Scarring seabirds’ digestive tracts
The Adrift Lab’s research focuses on the elegant flesh-footed shearwater (Ardenna carneipes), a medium-size seabird with dark feathers and a powerful hooked bill. The lab studied shearwaters nesting on Lord Howe Island, a tiny speck of land 6 miles long by one mile wide (16 square kilometers) in the Tasman Sea east of Australia.
This region has only moderate levels of floating plastic pollution. But shearwaters, as well as petrels and albatrosses, are part of a class known as tube-nosed seabirds, with tubular nostrils and an excellent senses of smell. As I have found in my own research, tube-nosed seabirds are highly skilled at seeking out plastic debris, which may smell like a good place to find food because of algae that coats it in the water. Indeed, the flesh-footed shearwater has one of the highest plastic ingestion rates of any species yet studied.
Marine ecologist Jennifer Lavers, head of the Adrift Lab, has been studying plastic debris consumption in this wild shearwater population for over a decade. In 2014 the lab began publishing research linking ingested plastic to sublethal health effects.
In 2019, Lavers led a study that described correlations between ingested plastic and various aspects of blood chemistry. Birds that ingested more plastic had lower blood calcium levels, along with higher levels of cholesterol and uric acid.
In January 2023, Lavers’ group published a paper that found multiorgan damage in these shearwaters from ingesting both microplastic fragments, measuring less than a quarter inch (five millimeters) across, and larger macroplastic particles. These findings included the first description of overproduction of scar tissue in the birds’ proventriculus – the part of their stomach where chemical digestion occurs.
This process, known as fibrosis, is a sign that the body is responding to injury or damage. In humans, fibrosis is found in the lungs of longtime smokers and people with repeated, prolonged exposure to asbestos. It also is seen in the livers of heavy drinkers. A buildup of excessive scar tissue leads to reduced organ function, and may allow diseases to enter the body via the damaged organs.
A new age of plastic disease
The Adrift Lab’s newest paper takes these findings still further. The researchers found a positive relationship between the amount of plastic in the proventriculus and the degree of scarring. They concluded that ingested plastic was causing the scarring, a phenomenon they call “plasticosis.”
Many species of birds purposefully consume small stones and grit, which collect in their gizzards – the second part of their stomachs – and help the birds digest their food by pulverizing it. Critically, however, this grit, which is sometimes called pumice, is not associated with fibrosis.
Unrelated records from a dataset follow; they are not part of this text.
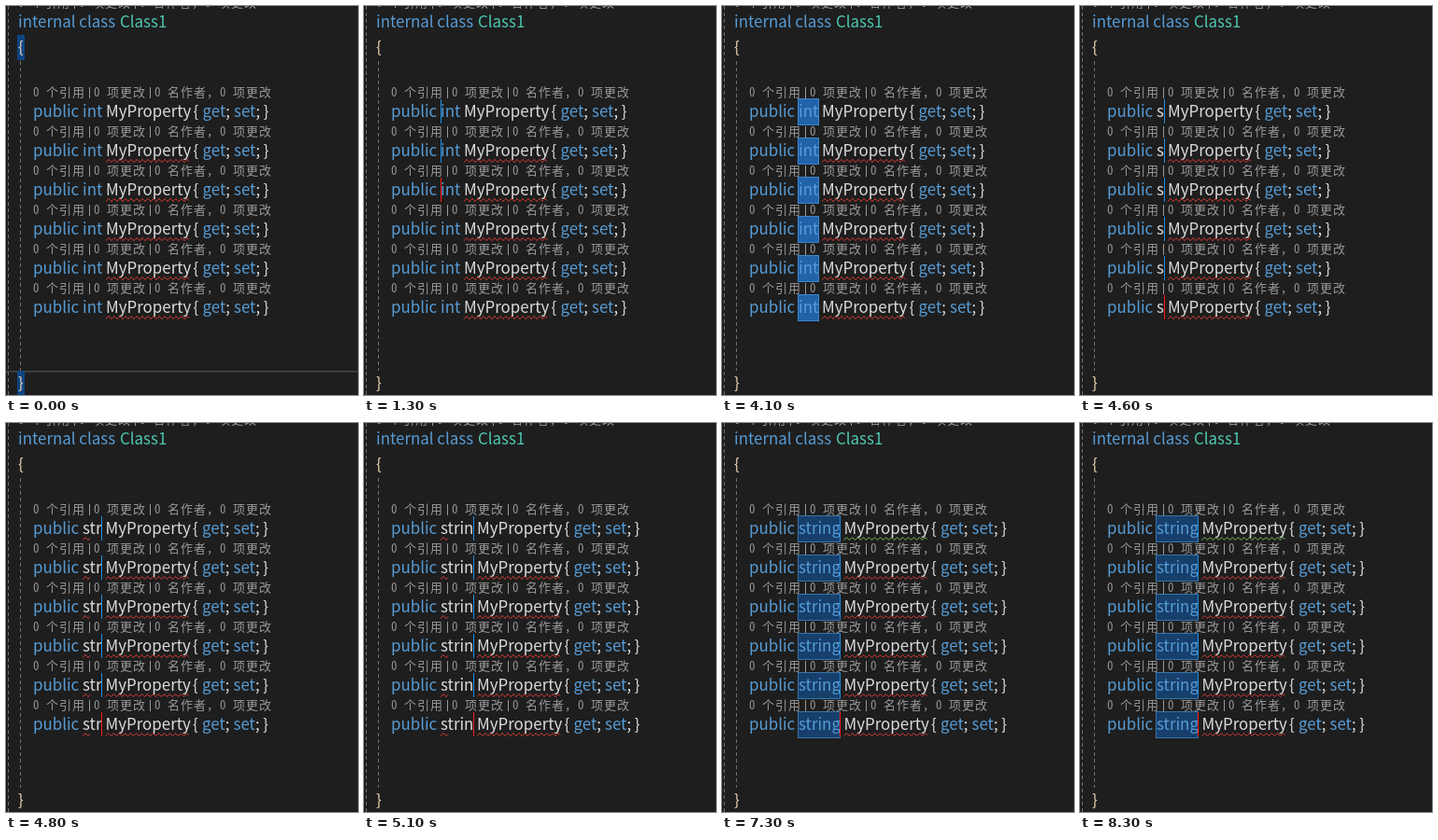
Write an HTML page with a canvas that moves like this. It is 377 px wide and 417 px high and loops after 8.5 s.

```html
<!DOCTYPE html>
<html lang="zh-CN">
<head>
<meta charset="utf-8">
<style>
  html, body { margin: 0; width: 100%; height: 100%; overflow: hidden; background: #1e1e1e; }
  canvas { display: block; }
</style>
</head>
<body>
<canvas id="stage" width="377" height="417"></canvas>
<script>
const ctx = document.getElementById('stage').getContext('2d');
const LOOP = 8500, ROWS = 6, TYPE_X = 82;
const CODE_FONT = '350 16.9px "Noto Sans CJK SC", "Noto Sans CJK JP", "Noto Sans CJK", sans-serif';
const LENS_FONT = '300 13px "Noto Sans Mono CJK SC", "Noto Sans CJK SC", "Noto Sans CJK", monospace';
const TIP_FONT = '700 13px "Noto Sans Mono", monospace';
const BLUE = '#569cd6', TEXT = '#dcdcdc', TEAL = '#4ec9b0', WARM = '#ecd3b2';
const RED = '#f04038', GREEN = '#7ccf62';

// left edge of the property name for each typed type
const NAME_X = { int: 107, s: 94, st: 100.5, str: 106.5, stri: 111, strin: 121, string: 130.5 };
const TYPING = [[0, 'int'], [4300, 's'], [4700, 'st'], [4800, 'str'],
                [5000, 'stri'], [5100, 'strin'], [5400, 'string']];
// number of rows covered by the column selection
const COVERED = [[0, 0], [900, 1], [1200, 2], [1300, 3], [1400, 4], [1700, 5], [2200, 6]];
const CARET = [[0, false], [900, true], [2500, false], [3100, true], [4000, false],
               [4300, true], [5900, false], [6400, true], [6800, false],
               [7300, true], [7800, false], [8300, true]];

const at = (steps, t) => steps.filter(s => s[0] <= t).pop()[1];
const within = (t, a, b) => t >= a && t < b;
const baseline = row => 119 + 42 * row;
const lineTop = row => baseline(row) - 19;

function rect(x, y, w, h, color) {
  ctx.fillStyle = color;
  ctx.fillRect(x, y, w, h);
}

function text(str, x, y, color) {
  ctx.fillStyle = color;
  ctx.fillText(str, x, y);
  return x + ctx.measureText(str).width;
}

function guide(x, top, bottom) {
  ctx.strokeStyle = '#707070';
  ctx.lineWidth = 1;
  ctx.setLineDash([4, 3]);
  ctx.beginPath();
  ctx.moveTo(x, top);
  ctx.lineTo(x, bottom);
  ctx.stroke();
  ctx.setLineDash([]);
}

function squiggle(x, width, y, color) {
  ctx.strokeStyle = color;
  ctx.lineWidth = 1;
  ctx.beginPath();
  for (let d = 0; d <= width; d += 0.5) {
    ctx.lineTo(x + d, y + 1.2 * Math.cos(d * Math.PI / 3));
  }
  ctx.stroke();
}

// code lens sits on a half-width / full-width character grid
function lens(x, y) {
  ctx.font = LENS_FONT;
  ['0 个引用', '0 项更改', '0 名作者，0 项更改'].forEach((part, i) => {
    let cx = x + 65 * i;
    for (const ch of part) {
      text(ch, cx, y, '#999999');
      cx += ch.charCodeAt(0) < 128 ? 7 : 14;
    }
    if (i < 2) rect(x + 65 * i + 60, y - 10, 1, 12, '#999999');
  });
}

function tips(row) {
  const y = baseline(row) - 53;
  ctx.font = TIP_FONT;
  ctx.textAlign = 'center';
  [[49, '2'], [109, '5'], [208, '7']].forEach(([x, key], i) => {
    rect(x, y, 18, 20, i ? '#999999' : '#383838');
    text(key, x + 9, y + 15, i ? '#1e1e1e' : '#7c7c7c');
  });
  ctx.textAlign = 'left';
}

function selection(row, t, caretX) {
  const top = lineTop(row);
  const outlined = (fill, edge) => {
    rect(TYPE_X - 1, top - 1, caretX - TYPE_X + 2, 29, edge);
    rect(TYPE_X, top, caretX - TYPE_X, 27, fill);
  };
  if (within(t, 2500, 3600)) rect(TYPE_X, top, 16, 27, '#264f78');
  else if (within(t, 3600, 4100)) rect(TYPE_X, top, 21, 27, '#264f78');
  else if (within(t, 4100, 4300)) outlined('#2162a8', '#3c86cc');
  else if (t >= 6100) outlined('#173f6c', '#3a74aa');
}

function property(row, t, type, caretX) {
  const y = baseline(row), x = NAME_X[type];
  const whole = type === 'int' || type === 'string';
  selection(row, t, caretX);
  lens(29, y - 22);
  ctx.font = CODE_FONT;
  text('public', 29, y, BLUE);
  text(type, TYPE_X, y, whole ? BLUE : TEXT);
  text('MyProperty', x, y, TEXT);
  text('{', x + 93.5, y, TEXT);
  text(';', text('get', x + 103.5, y, BLUE), y, TEXT);
  text(';', text('set', x + 137, y, BLUE), y, TEXT);
  text('}', x + 168.7, y, TEXT);
  if (row) squiggle(x, 89, y + 5, RED);
  else if (t >= 5900) squiggle(x, 89, y + 5, GREEN);
  if (within(t, 4800, 5900)) squiggle(TYPE_X, 8, y + 5, RED);
}

function carets(t, covered, caretX) {
  if (!at(CARET, t)) return;
  const x = t < 2500 ? TYPE_X : t < 3600 ? 97 : caretX;
  for (let row = 0; row < covered; row++) {
    rect(x, lineTop(row), 1, 26, row === covered - 1 ? '#ff1a1a' : '#1c90e8');
  }
}

function draw(t) {
  rect(0, 0, 377, 417, '#1e1e1e');
  guide(2.5, 0, 417);
  guide(15.5, 59, 391);
  if (t < 900) {
    rect(0, 391, 377, 1.5, '#464646');
    rect(12, 31, 8, 27, '#0e4583');
    rect(12, 391, 8, 26, '#0e4583');
  }
  lens(13, 1);
  ctx.font = CODE_FONT;
  text('internal class', 13, 23, BLUE);
  text('Class1', 122, 23, TEAL);
  text('{', 13, 50, WARM);
  text('}', 13, 410, WARM);

  const type = at(TYPING, t), covered = at(COVERED, t);
  const caretX = Math.round(NAME_X[type] - 4.5);
  for (let row = 0; row < ROWS; row++) property(row, t, type, caretX);
  carets(t, covered, caretX);
  if (within(t, 1700, 2600) || within(t, 4000, 4100)) tips(covered - 1);
}

const start = performance.now();
function frame() {
  draw((performance.now() - start) % LOOP);
  requestAnimationFrame(frame);
}
frame();
</script>
</body>
</html>
```
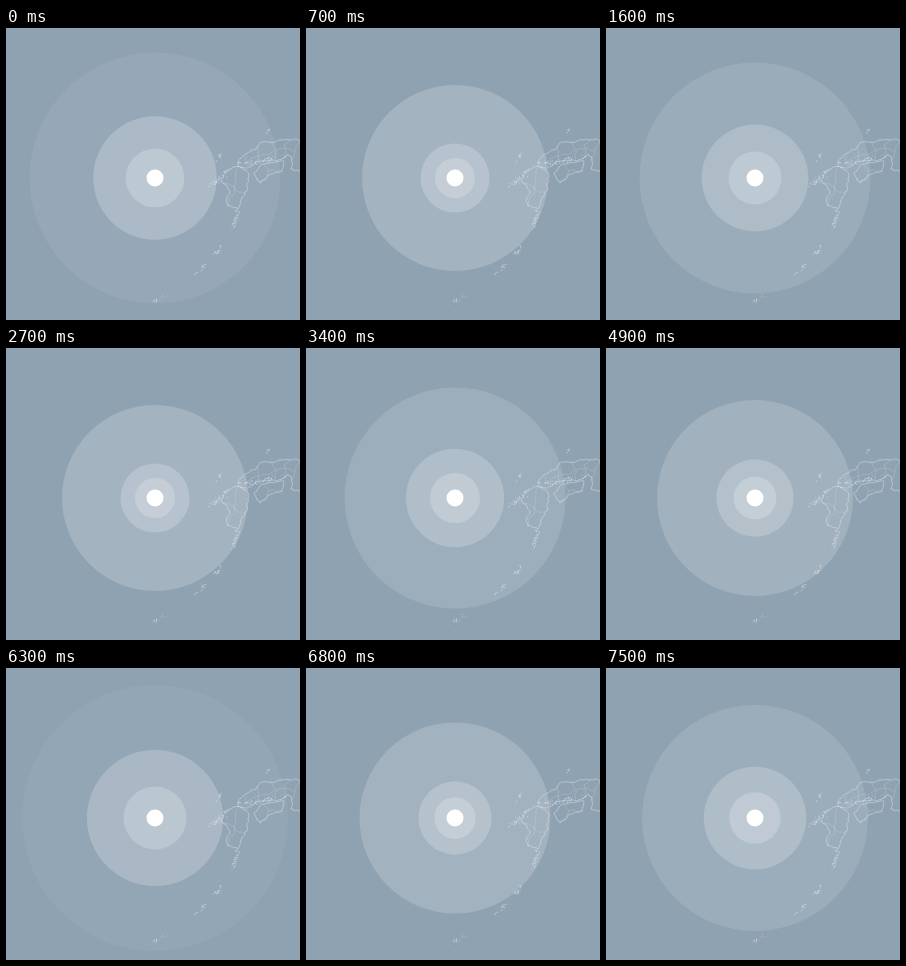
An HTML page for the animation above (7.6 s loop, 294 by 292 pixels).

```html
<!DOCTYPE html>
<html lang="en">
<head>
<meta charset="utf-8">
<title>Pulse on a map</title>
<style>
  html, body { margin: 0; width: 100%; height: 100%; overflow: hidden; background: #8fa2b2; }
  svg { display: block; width: 100%; height: 100%; }
  .coast, .border { fill: none; stroke: #f4f4fa; stroke-linejoin: round; }
  .coast { stroke-width: .7; stroke-opacity: .55; }
  .border { stroke-width: .5; stroke-opacity: .34; }
  .isles { fill: #f4f4fa; fill-opacity: .55; }
</style>
</head>
<body>
<svg viewBox="0 0 294 292">
  <g fill="#fff">
    <circle id="outer" cx="149" cy="150"/>
    <circle id="middle" cx="149" cy="150" fill-opacity=".2"/>
    <circle id="inner" cx="149" cy="150" fill-opacity=".2"/>
  </g>
  <path id="border" class="border"/>
  <path id="coast" class="coast"/>
  <path id="isles" class="isles"/>
  <circle cx="149" cy="150" r="8.5" fill="#fff"/>
</svg>
<script>
  const $ = id => document.getElementById(id);

  let seed = 11;
  const rand = () => (seed = (seed * 16807) % 2147483647) / 2147483647;
  const jitter = size => (rand() - .5) * size;
  const mix = (a, b, k) => a.map((v, i) => v + (b[i] - v) * k);

  // Fractal line: midpoints are displaced again and again.
  function fractal(a, b, depth) {
    if (!depth) return `L${b[0].toFixed(1)},${b[1].toFixed(1)}`;
    const size = Math.hypot(b[0] - a[0], b[1] - a[1]) * .35;
    const mid = mix(a, b, .5).map(v => v + jitter(size));
    return fractal(a, mid, depth - 1) + fractal(mid, b, depth - 1);
  }
  const ragged = (pts, depth) => `M${pts[0]}` +
    pts.slice(1).map((p, i) => fractal(pts[i], p, depth)).join('');

  // Point at fraction k of a polyline.
  function along(pts, k) {
    const pos = k * (pts.length - 1), i = Math.min(Math.floor(pos), pts.length - 2);
    return mix(pts[i], pts[i + 1], pos - i);
  }
  const close = pts => [...pts, pts[0]];
  const center = pts => [0, 1].map(i => pts.reduce((sum, p) => sum + p[i], 0) / pts.length);

  const north = [[232, 137], [242, 125], [256, 114], [280, 111], [294, 113]];
  const south = [[232, 138], [246, 138], [268, 132], [282, 126], [285, 141], [294, 143]];
  const shikoku = [[248, 145], [257, 136], [278, 133], [276, 143], [264, 146], [254, 155]];
  const kyushu = [[219, 143], [232, 138], [243, 147], [239, 166], [232, 181], [222, 178], [224, 163], [215, 153]];

  $('coast').setAttribute('d',
    [north, south, close(shikoku), close(kyushu)].map(c => ragged(c, 3)).join(''));

  // Inland borders: a ridge with cross lines, and spokes on the two islands.
  const cuts = [.2, .4, .6, .8, 1];
  const ridge = cuts.map(k => mix(along(north, k), along(south, k * .7), .55));
  const cross = cuts.map(k => [along(north, k), along(south, k * .7)]);
  const spokes = pts => pts.filter((p, i) => i % 2).map(p => [center(pts), p]);
  $('border').setAttribute('d',
    [ridge, ...cross, ...spokes(shikoku), ...spokes(kyushu)].map(b => ragged(b, 2)).join(''));

  function speck([x, y]) {
    const r = .4 + rand() * .5;
    return `M${(x - r).toFixed(1)},${y.toFixed(1)}l${r},${-r} ${r},${r * .8} ${-r},${r}z`;
  }
  const scatter = (a, b, spread, count) => Array.from({ length: count }, () =>
    speck(mix(a, b, rand()).map(v => v + jitter(spread)))).join('');

  // Clumps of islets strung along a curve to the south-west.
  const bend = [222, 232];
  const arc = k => mix(mix([232, 184], bend, k), mix(bend, [143, 277], k), k);
  const clumps = [.03, .14, .4, .61, .95].map(k => scatter(arc(k - .05), arc(k + .05), 4, 17));

  $('isles').setAttribute('d', [
    ...clumps,
    scatter([232, 137], [277, 129], 5, 55),
    scatter([205, 157], [222, 144], 6, 40),
    scatter([211, 134], [215, 126], 3, 13),
    scatter([260, 105], [264, 101], 2, 8)
  ].join(''));

  const LOOP = 7600, STEP = 100, PULSE = 2000, OFFSET = 1550;
  const start = performance.now();

  function draw(now) {
    const t = Math.floor((Math.max(0, now - start) % LOOP) / STEP) * STEP;
    const s = ((t + OFFSET) % PULSE) / PULSE;
    $('outer').setAttribute('r', 86.75 + 50 * s);
    $('outer').setAttribute('fill-opacity', .2 - .175 * s);
    $('middle').setAttribute('r', 29.3 + 41.9 * s);
    $('inner').setAttribute('r', 18.2 + 14.4 * s);
    requestAnimationFrame(draw);
  }
  draw(start);
</script>
</body>
</html>
```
Scientists have observed associations between plastic ingestion and pathogenic illness in fish. Plasticosis may help explain how pathogens find their way into the body via a lacerated digestive tract.
Seabirds were the first sentinels of possible risks to marine life from plastics: A 1969 study described examining young Laysan albatrosses (Phoebastria immutabilis) that had died in Hawaii and finding plastic in their stomachs. So perhaps it is fitting that the first disease attributed specifically to marine plastic debris has also been described in a seabird. In my view, plasticosis could be a sign that a new age of disease is upon us because of human overuse of plastics and other long-lasting contaminants, and their leakage into the environment.
In 2022, United Nations member nations voted to negotiate a global treaty to end plastic pollution, with a target completion date of 2024. This would be the first binding agreement to address plastic pollution in a concerted and coordinated manner. The identification of plasticosis in shearwaters shows that there is no time to waste.
This article was originally published on The Conversation. Read the original article.